■ THE TASK: When you repeat the entries, reproduce each line exactly and omit every picture.

___ DATASET CONTENT

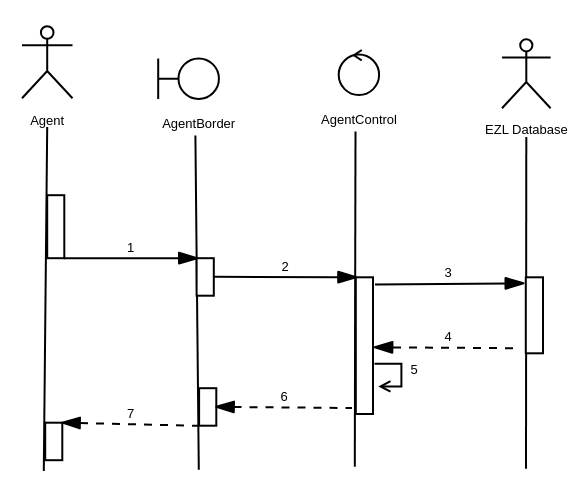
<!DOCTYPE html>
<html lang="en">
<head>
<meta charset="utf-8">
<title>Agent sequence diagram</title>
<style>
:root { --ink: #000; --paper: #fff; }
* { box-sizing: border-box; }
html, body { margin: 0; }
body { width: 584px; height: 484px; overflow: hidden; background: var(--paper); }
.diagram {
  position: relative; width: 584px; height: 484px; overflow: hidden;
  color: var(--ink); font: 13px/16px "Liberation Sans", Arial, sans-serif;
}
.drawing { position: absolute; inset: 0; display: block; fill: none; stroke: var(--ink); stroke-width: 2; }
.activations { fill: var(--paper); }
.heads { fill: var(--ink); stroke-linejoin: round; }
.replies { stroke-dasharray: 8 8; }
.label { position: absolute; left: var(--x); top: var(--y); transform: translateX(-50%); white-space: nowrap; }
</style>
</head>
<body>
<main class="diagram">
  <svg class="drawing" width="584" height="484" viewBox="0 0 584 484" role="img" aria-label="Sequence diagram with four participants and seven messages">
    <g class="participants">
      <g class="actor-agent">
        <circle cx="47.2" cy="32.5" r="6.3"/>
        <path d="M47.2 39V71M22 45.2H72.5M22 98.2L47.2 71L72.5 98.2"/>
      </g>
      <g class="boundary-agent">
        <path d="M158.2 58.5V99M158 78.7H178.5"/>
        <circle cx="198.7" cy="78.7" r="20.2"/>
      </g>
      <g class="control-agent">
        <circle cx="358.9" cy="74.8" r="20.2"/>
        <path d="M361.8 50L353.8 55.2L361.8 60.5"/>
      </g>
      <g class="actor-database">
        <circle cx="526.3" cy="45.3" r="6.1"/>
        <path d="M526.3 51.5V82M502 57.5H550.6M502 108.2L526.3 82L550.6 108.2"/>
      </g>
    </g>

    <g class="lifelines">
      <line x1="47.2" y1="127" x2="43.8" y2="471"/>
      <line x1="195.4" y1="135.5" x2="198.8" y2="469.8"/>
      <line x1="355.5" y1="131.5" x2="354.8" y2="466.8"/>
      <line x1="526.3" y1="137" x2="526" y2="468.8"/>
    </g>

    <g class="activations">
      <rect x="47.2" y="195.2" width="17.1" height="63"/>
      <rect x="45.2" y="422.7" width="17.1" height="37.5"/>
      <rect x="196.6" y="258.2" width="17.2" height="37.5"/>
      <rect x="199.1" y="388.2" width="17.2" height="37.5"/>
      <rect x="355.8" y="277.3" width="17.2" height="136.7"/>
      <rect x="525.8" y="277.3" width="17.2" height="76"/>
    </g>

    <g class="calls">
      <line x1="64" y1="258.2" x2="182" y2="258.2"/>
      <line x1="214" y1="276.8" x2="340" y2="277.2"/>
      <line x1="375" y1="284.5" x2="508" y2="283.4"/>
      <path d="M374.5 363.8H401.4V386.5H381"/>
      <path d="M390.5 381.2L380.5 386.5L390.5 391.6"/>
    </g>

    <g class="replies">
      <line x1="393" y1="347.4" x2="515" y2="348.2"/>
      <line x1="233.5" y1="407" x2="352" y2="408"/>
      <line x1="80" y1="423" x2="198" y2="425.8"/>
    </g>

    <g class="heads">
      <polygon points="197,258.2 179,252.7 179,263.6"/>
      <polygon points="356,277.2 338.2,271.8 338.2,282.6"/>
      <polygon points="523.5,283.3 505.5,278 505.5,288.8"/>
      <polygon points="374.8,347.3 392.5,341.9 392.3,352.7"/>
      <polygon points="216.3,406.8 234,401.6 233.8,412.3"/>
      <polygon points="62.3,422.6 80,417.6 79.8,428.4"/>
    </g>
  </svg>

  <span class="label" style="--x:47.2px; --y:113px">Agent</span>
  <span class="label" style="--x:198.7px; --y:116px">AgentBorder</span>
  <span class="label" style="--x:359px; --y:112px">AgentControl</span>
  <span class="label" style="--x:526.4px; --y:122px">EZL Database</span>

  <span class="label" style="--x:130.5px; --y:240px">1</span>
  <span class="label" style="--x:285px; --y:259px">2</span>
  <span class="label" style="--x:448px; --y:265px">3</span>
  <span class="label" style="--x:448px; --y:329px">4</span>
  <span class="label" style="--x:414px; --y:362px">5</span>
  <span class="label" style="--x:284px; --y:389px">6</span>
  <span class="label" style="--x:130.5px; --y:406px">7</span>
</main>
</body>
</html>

______

■ EXERCISE SOLUTION:
<!DOCTYPE html>
<html lang="en">
<head>
<meta charset="utf-8">
<title>Agent sequence diagram</title>
<style>
:root { --ink: #000; --paper: #fff; }
* { box-sizing: border-box; }
html, body { margin: 0; }
body { width: 584px; height: 484px; overflow: hidden; background: var(--paper); }
.diagram {
  position: relative; width: 584px; height: 484px; overflow: hidden;
  color: var(--ink); font: 13px/16px "Liberation Sans", Arial, sans-serif;
}
.drawing { position: absolute; inset: 0; display: block; fill: none; stroke: var(--ink); stroke-width: 2; }
.activations { fill: var(--paper); }
.heads { fill: var(--ink); stroke-linejoin: round; }
.replies { stroke-dasharray: 8 8; }
.label { position: absolute; left: var(--x); top: var(--y); transform: translateX(-50%); white-space: nowrap; }
</style>
</head>
<body>
<main class="diagram">
  <svg class="drawing" width="584" height="484" viewBox="0 0 584 484" role="img" aria-label="Sequence diagram with four participants and seven messages">
    <g class="participants">
      <g class="actor-agent">
        <circle cx="47.2" cy="32.5" r="6.3"/>
        <path d="M47.2 39V71M22 45.2H72.5M22 98.2L47.2 71L72.5 98.2"/>
      </g>
      <g class="boundary-agent">
        <path d="M158.2 58.5V99M158 78.7H178.5"/>
        <circle cx="198.7" cy="78.7" r="20.2"/>
      </g>
      <g class="control-agent">
        <circle cx="358.9" cy="74.8" r="20.2"/>
        <path d="M361.8 50L353.8 55.2L361.8 60.5"/>
      </g>
      <g class="actor-database">
        <circle cx="526.3" cy="45.3" r="6.1"/>
        <path d="M526.3 51.5V82M502 57.5H550.6M502 108.2L526.3 82L550.6 108.2"/>
      </g>
    </g>

    <g class="lifelines">
      <line x1="47.2" y1="127" x2="43.8" y2="471"/>
      <line x1="195.4" y1="135.5" x2="198.8" y2="469.8"/>
      <line x1="355.5" y1="131.5" x2="354.8" y2="466.8"/>
      <line x1="526.3" y1="137" x2="526" y2="468.8"/>
    </g>

    <g class="activations">
      <rect x="47.2" y="195.2" width="17.1" height="63"/>
      <rect x="45.2" y="422.7" width="17.1" height="37.5"/>
      <rect x="196.6" y="258.2" width="17.2" height="37.5"/>
      <rect x="199.1" y="388.2" width="17.2" height="37.5"/>
      <rect x="355.8" y="277.3" width="17.2" height="136.7"/>
      <rect x="525.8" y="277.3" width="17.2" height="76"/>
    </g>

    <g class="calls">
      <line x1="64" y1="258.2" x2="182" y2="258.2"/>
      <line x1="214" y1="276.8" x2="340" y2="277.2"/>
      <line x1="375" y1="284.5" x2="508" y2="283.4"/>
      <path d="M374.5 363.8H401.4V386.5H381"/>
      <path d="M390.5 381.2L380.5 386.5L390.5 391.6"/>
    </g>

    <g class="replies">
      <line x1="393" y1="347.4" x2="515" y2="348.2"/>
      <line x1="233.5" y1="407" x2="352" y2="408"/>
      <line x1="80" y1="423" x2="198" y2="425.8"/>
    </g>

    <g class="heads">
      <polygon points="197,258.2 179,252.7 179,263.6"/>
      <polygon points="356,277.2 338.2,271.8 338.2,282.6"/>
      <polygon points="523.5,283.3 505.5,278 505.5,288.8"/>
      <polygon points="374.8,347.3 392.5,341.9 392.3,352.7"/>
      <polygon points="216.3,406.8 234,401.6 233.8,412.3"/>
      <polygon points="62.3,422.6 80,417.6 79.8,428.4"/>
    </g>
  </svg>

  <span class="label" style="--x:47.2px; --y:113px">Agent</span>
  <span class="label" style="--x:198.7px; --y:116px">AgentBorder</span>
  <span class="label" style="--x:359px; --y:112px">AgentControl</span>
  <span class="label" style="--x:526.4px; --y:122px">EZL Database</span>

  <span class="label" style="--x:130.5px; --y:240px">1</span>
  <span class="label" style="--x:285px; --y:259px">2</span>
  <span class="label" style="--x:448px; --y:265px">3</span>
  <span class="label" style="--x:448px; --y:329px">4</span>
  <span class="label" style="--x:414px; --y:362px">5</span>
  <span class="label" style="--x:284px; --y:389px">6</span>
  <span class="label" style="--x:130.5px; --y:406px">7</span>
</main>
</body>
</html>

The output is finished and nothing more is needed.